Saturday, May 15, 2010

Flood of 2010

In case you haven't heard, Nashville has flooded.  As in, boat down the middle of the street flooded.  It is the single largest disaster to hit middle Tennessee since the Civil War.  It is being reported to be the largest non-hurricane disaster in U.S. History, creating over a billion dollars in damage.  Hundreds, possibly thousands, of people have lost everything.  Everything.  Houses, posessions, cars, pets.  Everything.  And it happened fast.  People went in to the mall to go shopping.  When they came out their car was under water.  And I don't mean there was a big puddle.  I mean under water. 

Chris and I went to the Jimmy Buffett concert.  The next day the arena the concert was in had a foot of flood water on the very floor Jimmy had been playing on.  How did this happen?  It rained.  A lot.  Nashville received record breaking amounts of rain in a 48 hour period, and there was no place for the water to go.  The Cumberland River flooded it's banks.  The Harpeth River flooded.  Rivers and streams flooded.  I cannot put into words the devestation this has caused.  The Opryland Hotel - a huge destination area for weddings, conventions, proms, dinner, events, tourists, et cetera - is closed.  And will remain closed until at least Christmas. 

While all of this flooding was taking place, David and Jack were spending the night with my in-laws at their house, an hour from our house.  We left to get them at 7:30 Sunday morning.  Their basement was flooding, trees had fallen on their garage and a storage shed.  The cap for the chimney blew off and water was coming into the house through the fireplace.  They had no electricity.  And they had two-thirds of my children.  It took us three hours to get there and 5 to get home.  It was the scariest drive ever.  We had to turn around because roads were flooded over.  We had to drive backwards on the interstate because waters spilled over the concrete medians onto the other side.  We had to drive over trees that had fallen on single lane roads where we had no cell signal.  And no idea where we were.  It was terrible.  But we are all safe, and our home and belongings are safe.  That is not the case for so many people. 

People are living in tents and RVs, with family and friends, and shelters are overflowing.  People are having to rip their houses apart, down to the studs, to see if there is anything salvagable.  They have to put their belongings in garbage bags on the curb to picked up by the garbage truck.  They have no flood insurance, because they did not live in a flood plain. 

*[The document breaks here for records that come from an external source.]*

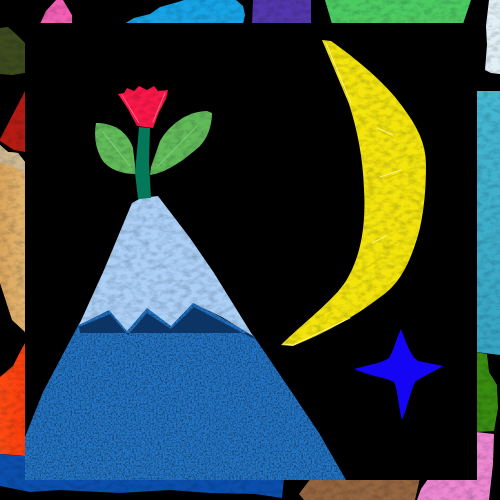
<!DOCTYPE html>
<html lang="en">
<head>
<meta charset="utf-8">
<title>Paper collage: mountain, flower, moon and star</title>
<style>
:root{
  --night:#000;
  --slope:#2273c3;
  --snow:#abcff5;
  --moon:#f3e40c;
  --star:#1505f5;
  --petal:#fb1747;
  --leaf:#62bb59;
  --stem:#04795a;
}
html,body{margin:0;background:var(--night);overflow:hidden}
svg{display:block;width:500px;height:500px}
.night{fill:var(--night)}
.slope{fill:var(--slope)}
.snow{fill:var(--snow)}
.moon{fill:var(--moon)}
.star{fill:var(--star)}
.petal{fill:var(--petal)}
.leaf{fill:var(--leaf)}
.stem{fill:var(--stem)}
.crease{fill:none;stroke-width:1;stroke-linecap:round}
</style>
</head>
<body>
<svg viewBox="0 0 500 500" role="img" aria-label="Cut paper collage of a snowy mountain with a red flower on its peak, a yellow crescent moon and a blue star">
  <defs>
    <filter id="paper" x="0" y="0" width="100%" height="100%" color-interpolation-filters="sRGB">
      <feTurbulence type="fractalNoise" baseFrequency=".55" numOctaves="3" seed="4" result="noise"/>
      <feColorMatrix in="noise" values="0 0 0 0 0  0 0 0 0 0  0 0 0 0 0  .9 0 0 0 -.36" result="grain"/>
      <feComposite in="grain" in2="SourceAlpha" operator="in" result="speckle"/>
      <feMerge><feMergeNode in="SourceGraphic"/><feMergeNode in="speckle"/></feMerge>
    </filter>
    <filter id="soft-paper" x="0" y="0" width="100%" height="100%" color-interpolation-filters="sRGB">
      <feTurbulence type="fractalNoise" baseFrequency=".12 .2" numOctaves="3" seed="9" result="noise"/>
      <feColorMatrix in="noise" values="0 0 0 0 0  0 0 0 0 .05  0 0 0 0 .1  .4 0 0 0 -.16" result="grain"/>
      <feComposite in="grain" in2="SourceAlpha" operator="in" result="speckle"/>
      <feMerge><feMergeNode in="SourceGraphic"/><feMergeNode in="speckle"/></feMerge>
    </filter>
    <linearGradient id="tan" x2="1"><stop stop-color="#d9a45c"/><stop offset="1" stop-color="#e3b46d"/></linearGradient>
    <linearGradient id="aqua" x2="0" y2="1"><stop stop-color="#45b8d2"/><stop offset="1" stop-color="#36a4c4"/></linearGradient>
    <linearGradient id="orange" x2="1"><stop stop-color="#ff4a12"/><stop offset="1" stop-color="#fb3d0b"/></linearGradient>
  </defs>

  <rect class="night" width="500" height="500"/>

  <g id="border-scraps" filter="url(#soft-paper)">
    <path id="scrap-pink-top" fill="#f45fb4" d="M40 24 46 11 56 0H63L72 15V24Z"/>
    <path id="scrap-sky" fill="#16a4e6" d="M124 24 134 18 150 14 160 7 178 2 184 0H236L243 6 245 15 243 24Z"/>
    <path id="scrap-violet" fill="#5336ad" d="M253 0H311V24H252Z"/>
    <path id="scrap-green" fill="#4ccb62" d="M325 0H471L463 24H332Z"/>
    <path id="scrap-white" fill="#e2eff5" d="M489 0H500V74L491 73 485 70 487 45 486 26Z"/>
    <path id="scrap-olive" fill="#3c4a1d" d="M0 28 8 27 16 34 25 43V73L12 75 0 74Z"/>
    <path id="scrap-red" fill="#b51b12" d="M25 91V152L14 150 0 141V139Z"/>
    <path id="scrap-tan" fill="url(#tan)" d="M0 145 8 152 18 153 25 162V332L12 320 0 283Z"/>
    <path id="scrap-tan-edge" fill="#d2bb93" d="M0 145 8 152 18 153 25 162V174L12 166 0 163Z"/>
    <path id="scrap-orange" fill="url(#orange)" d="M25 343V456L0 454V377L13 366 19 354Z"/>
    <path id="scrap-aqua" fill="url(#aqua)" d="M476 91H500V355L476 352Z"/>
    <path id="scrap-leaf-green" fill="#388c10" d="M476 352 487 354 489 372 497 385 498 408 494 431 476 432Z"/>
    <path id="scrap-pink-bottom" fill="#ee87d2" d="M476 432 494 434 493 464 489 500H417L421 489 428 479H476Z"/>
    <path id="scrap-brown" fill="#95653f" d="M311 478H420L415 500H304L299 494Z"/>
    <path id="scrap-blue" fill="#0b4fae" d="M0 454 25 456V478H284L282 498 255 494 210 493 170 490 120 493 60 490 30 492 0 486Z"/>
  </g>

  <rect id="night-sky" class="night" x="25" y="23" width="452" height="457"/>

  <g id="mountain">
    <path class="slope" filter="url(#paper)" d="M25 437 43 392 80 322 110 308 190 300 253 335 297 400 319 433 346 480H25Z"/>
    <path fill="#0c3566" d="M79 327 110 314 128 335 147 313 171 329 194 307 254 339 252 333H80Z"/>
    <path class="snow" filter="url(#soft-paper)" d="M132 203 141 198 158 196 190 238 214 273 253 336 222 317 193 303 171 326 147 308 127 331 109 310 79 325 104 270Z"/>
  </g>

  <g id="flower">
    <path class="leaf" filter="url(#soft-paper)" d="M96 123C112 123 127 130 133 148L136 174C122 174 108 170 101 158 95 147 94 135 96 123Z"/>
    <path class="leaf" filter="url(#soft-paper)" d="M150 175 151 167 160 141C168 126 187 111 207 111L212 113C212 127 207 139 199 147 186 158 169 172 150 175Z"/>
    <path class="crease" stroke="#8bd47f" d="M103 132 130 166M158 166 197 126"/>
    <path class="stem" d="M139 127 150 128 149 163 151 198 138 199 135 173Z"/>
    <path class="petal" filter="url(#soft-paper)" d="M118 94 124 93 127 88 134 91 139 86 147 90 154 86 158 91 168 90 166 99 159 112 153 128 137 126 128 109Z"/>
    <path class="crease" stroke="#ff6a86" d="M122 95 139 123M165 93 153 122"/>
  </g>

  <g id="crescent-moon">
    <path class="moon" filter="url(#soft-paper)" d="M322 40 331 41C355 58 386 83 402 106 417 126 426 143 426 165 426 195 423 224 414 248 406 270 397 286 379 298 358 314 330 331 293 346L281 345C302 324 334 300 346 281 362 255 366 222 364 189 363 157 357 129 349 104Z"/>
    <path class="crease" stroke="#fff68a" d="M326 43 351 103M284 344 293 345 350 318M377 128 393 135M380 177 401 170M372 243 386 236"/>
    <path class="crease" stroke="#d5c400" d="M378 130 392 137M384 179 404 172M366 268 382 257"/>
  </g>

  <path id="star" class="star" d="M401 329C407 345 411 356 418 361L443 366C432 373 421 377 415 382 410 393 407 409 402 420 398 406 398 390 394 382 384 377 366 375 354 369 367 365 380 364 389 358 394 350 396 339 401 329Z"/>
</svg>
</body>
</html>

While I'm not turning this into a political discussion, I will point out that Obama hasn't been here.  Why?  Maybe because he hasn't had to.  Because We Are Nashville.

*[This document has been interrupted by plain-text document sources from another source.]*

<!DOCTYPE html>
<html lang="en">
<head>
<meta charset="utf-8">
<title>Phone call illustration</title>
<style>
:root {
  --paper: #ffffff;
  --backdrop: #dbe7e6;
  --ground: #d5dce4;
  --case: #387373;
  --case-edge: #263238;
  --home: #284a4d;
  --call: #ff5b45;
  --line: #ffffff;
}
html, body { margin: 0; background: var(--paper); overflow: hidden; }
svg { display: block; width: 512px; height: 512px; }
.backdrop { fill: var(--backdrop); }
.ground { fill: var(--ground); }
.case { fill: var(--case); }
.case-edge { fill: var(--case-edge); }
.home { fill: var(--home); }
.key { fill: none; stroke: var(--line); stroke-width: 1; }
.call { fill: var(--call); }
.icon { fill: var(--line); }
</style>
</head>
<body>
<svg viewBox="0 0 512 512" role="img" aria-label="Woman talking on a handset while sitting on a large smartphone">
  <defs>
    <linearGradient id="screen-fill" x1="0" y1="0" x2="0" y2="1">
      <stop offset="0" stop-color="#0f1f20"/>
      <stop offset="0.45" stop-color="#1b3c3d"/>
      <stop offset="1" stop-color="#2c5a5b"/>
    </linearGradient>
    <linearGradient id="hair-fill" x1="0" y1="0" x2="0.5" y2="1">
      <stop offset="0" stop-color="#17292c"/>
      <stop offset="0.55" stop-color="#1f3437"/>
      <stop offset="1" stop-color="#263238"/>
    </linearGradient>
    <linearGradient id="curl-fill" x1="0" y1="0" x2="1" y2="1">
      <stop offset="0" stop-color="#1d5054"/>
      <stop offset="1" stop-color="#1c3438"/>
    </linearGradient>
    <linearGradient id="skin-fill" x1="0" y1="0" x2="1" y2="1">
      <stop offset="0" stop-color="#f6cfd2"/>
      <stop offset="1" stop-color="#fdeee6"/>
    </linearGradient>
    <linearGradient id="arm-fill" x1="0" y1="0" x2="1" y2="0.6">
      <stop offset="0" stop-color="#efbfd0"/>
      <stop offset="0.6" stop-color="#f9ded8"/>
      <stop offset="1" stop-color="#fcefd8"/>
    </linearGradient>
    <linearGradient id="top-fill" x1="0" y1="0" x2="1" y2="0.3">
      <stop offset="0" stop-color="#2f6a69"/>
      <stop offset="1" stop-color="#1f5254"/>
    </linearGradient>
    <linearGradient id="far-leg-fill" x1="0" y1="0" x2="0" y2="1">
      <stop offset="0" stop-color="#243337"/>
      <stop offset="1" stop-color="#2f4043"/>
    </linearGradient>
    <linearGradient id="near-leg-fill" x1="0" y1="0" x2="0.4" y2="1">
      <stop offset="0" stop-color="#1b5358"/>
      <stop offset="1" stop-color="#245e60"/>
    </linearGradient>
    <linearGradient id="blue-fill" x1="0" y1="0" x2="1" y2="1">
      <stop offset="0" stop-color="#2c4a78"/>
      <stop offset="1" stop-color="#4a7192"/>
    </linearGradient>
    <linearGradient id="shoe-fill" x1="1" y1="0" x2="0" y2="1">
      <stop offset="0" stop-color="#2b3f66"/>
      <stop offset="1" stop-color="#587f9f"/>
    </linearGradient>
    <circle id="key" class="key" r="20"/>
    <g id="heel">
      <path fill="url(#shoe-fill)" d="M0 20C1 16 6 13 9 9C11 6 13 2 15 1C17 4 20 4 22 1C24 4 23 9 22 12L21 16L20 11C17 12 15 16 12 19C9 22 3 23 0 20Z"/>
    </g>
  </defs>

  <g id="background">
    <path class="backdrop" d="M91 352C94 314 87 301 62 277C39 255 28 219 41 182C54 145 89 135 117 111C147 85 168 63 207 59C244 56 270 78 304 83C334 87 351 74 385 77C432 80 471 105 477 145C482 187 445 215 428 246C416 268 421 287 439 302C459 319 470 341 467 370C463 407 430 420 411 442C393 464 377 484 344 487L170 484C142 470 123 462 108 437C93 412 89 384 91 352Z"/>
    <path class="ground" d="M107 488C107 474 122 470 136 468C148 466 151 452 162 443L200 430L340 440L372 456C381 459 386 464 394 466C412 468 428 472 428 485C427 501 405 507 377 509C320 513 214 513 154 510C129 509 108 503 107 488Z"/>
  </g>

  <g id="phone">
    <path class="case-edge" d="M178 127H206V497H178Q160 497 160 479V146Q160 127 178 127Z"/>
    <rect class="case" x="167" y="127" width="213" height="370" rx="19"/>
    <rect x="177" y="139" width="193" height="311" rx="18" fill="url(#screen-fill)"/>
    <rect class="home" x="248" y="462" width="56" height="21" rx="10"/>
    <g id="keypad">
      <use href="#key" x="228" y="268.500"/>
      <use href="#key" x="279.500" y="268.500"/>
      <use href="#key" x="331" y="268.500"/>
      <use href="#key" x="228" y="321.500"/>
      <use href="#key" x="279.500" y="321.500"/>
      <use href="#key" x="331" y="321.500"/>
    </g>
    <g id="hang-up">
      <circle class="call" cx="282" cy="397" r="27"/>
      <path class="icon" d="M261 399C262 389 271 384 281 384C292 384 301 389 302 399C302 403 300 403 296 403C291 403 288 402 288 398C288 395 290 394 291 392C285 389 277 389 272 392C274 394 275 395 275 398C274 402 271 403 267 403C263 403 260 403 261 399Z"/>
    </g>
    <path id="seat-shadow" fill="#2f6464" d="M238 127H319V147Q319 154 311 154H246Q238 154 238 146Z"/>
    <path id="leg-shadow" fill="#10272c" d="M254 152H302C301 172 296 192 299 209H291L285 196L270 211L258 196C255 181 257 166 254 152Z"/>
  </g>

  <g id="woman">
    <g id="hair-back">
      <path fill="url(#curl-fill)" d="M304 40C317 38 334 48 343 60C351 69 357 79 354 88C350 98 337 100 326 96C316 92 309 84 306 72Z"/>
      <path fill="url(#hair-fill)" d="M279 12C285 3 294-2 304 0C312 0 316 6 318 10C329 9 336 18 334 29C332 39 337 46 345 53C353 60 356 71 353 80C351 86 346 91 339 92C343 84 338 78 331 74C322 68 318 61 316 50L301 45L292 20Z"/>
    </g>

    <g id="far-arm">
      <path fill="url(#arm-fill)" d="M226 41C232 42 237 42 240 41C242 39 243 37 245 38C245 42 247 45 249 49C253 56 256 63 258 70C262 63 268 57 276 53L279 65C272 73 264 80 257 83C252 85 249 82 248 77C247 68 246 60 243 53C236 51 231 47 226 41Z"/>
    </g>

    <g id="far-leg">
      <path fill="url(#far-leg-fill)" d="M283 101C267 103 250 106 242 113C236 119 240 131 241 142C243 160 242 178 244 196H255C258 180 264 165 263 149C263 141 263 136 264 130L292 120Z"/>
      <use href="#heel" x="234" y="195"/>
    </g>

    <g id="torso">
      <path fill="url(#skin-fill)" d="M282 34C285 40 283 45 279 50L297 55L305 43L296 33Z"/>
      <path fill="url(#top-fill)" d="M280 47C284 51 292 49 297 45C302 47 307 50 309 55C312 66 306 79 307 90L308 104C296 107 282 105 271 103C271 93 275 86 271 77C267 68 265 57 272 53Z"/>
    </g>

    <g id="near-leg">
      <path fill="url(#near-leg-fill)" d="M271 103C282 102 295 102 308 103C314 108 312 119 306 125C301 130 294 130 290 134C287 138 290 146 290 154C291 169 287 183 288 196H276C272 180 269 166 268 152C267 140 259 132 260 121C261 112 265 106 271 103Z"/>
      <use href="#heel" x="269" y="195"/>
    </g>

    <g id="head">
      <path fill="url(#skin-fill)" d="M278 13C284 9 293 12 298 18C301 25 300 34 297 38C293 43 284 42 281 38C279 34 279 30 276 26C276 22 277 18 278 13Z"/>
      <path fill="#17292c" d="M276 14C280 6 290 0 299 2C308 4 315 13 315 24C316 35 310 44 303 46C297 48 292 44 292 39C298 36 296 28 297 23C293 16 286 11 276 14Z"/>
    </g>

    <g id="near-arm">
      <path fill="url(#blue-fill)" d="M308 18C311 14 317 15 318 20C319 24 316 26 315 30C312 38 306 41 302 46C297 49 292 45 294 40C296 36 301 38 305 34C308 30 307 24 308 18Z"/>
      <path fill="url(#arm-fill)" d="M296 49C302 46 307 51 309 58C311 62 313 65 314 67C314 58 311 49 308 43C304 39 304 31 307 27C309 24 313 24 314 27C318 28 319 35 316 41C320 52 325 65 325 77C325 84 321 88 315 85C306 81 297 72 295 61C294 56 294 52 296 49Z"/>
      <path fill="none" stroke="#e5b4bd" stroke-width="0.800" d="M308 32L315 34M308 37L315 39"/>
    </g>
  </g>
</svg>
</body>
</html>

Never have I been so proud to live where I do.  People are not complaining; they are volunteering to help.  People are not crying about what they have lost; they are helping their neighbor save what can be saved.  People are not stealing and looting; they are donating.  People are not running away from the problem; they are running to help.  It makes me so sad to see what people have lost.  And so proud to see what we, as the greater Nashville community, will gain because of this.

1 comment:

Rebecca said...

Very well written, I agree 100%. Nashville is like no other city when it comes to helping each other and working together as one.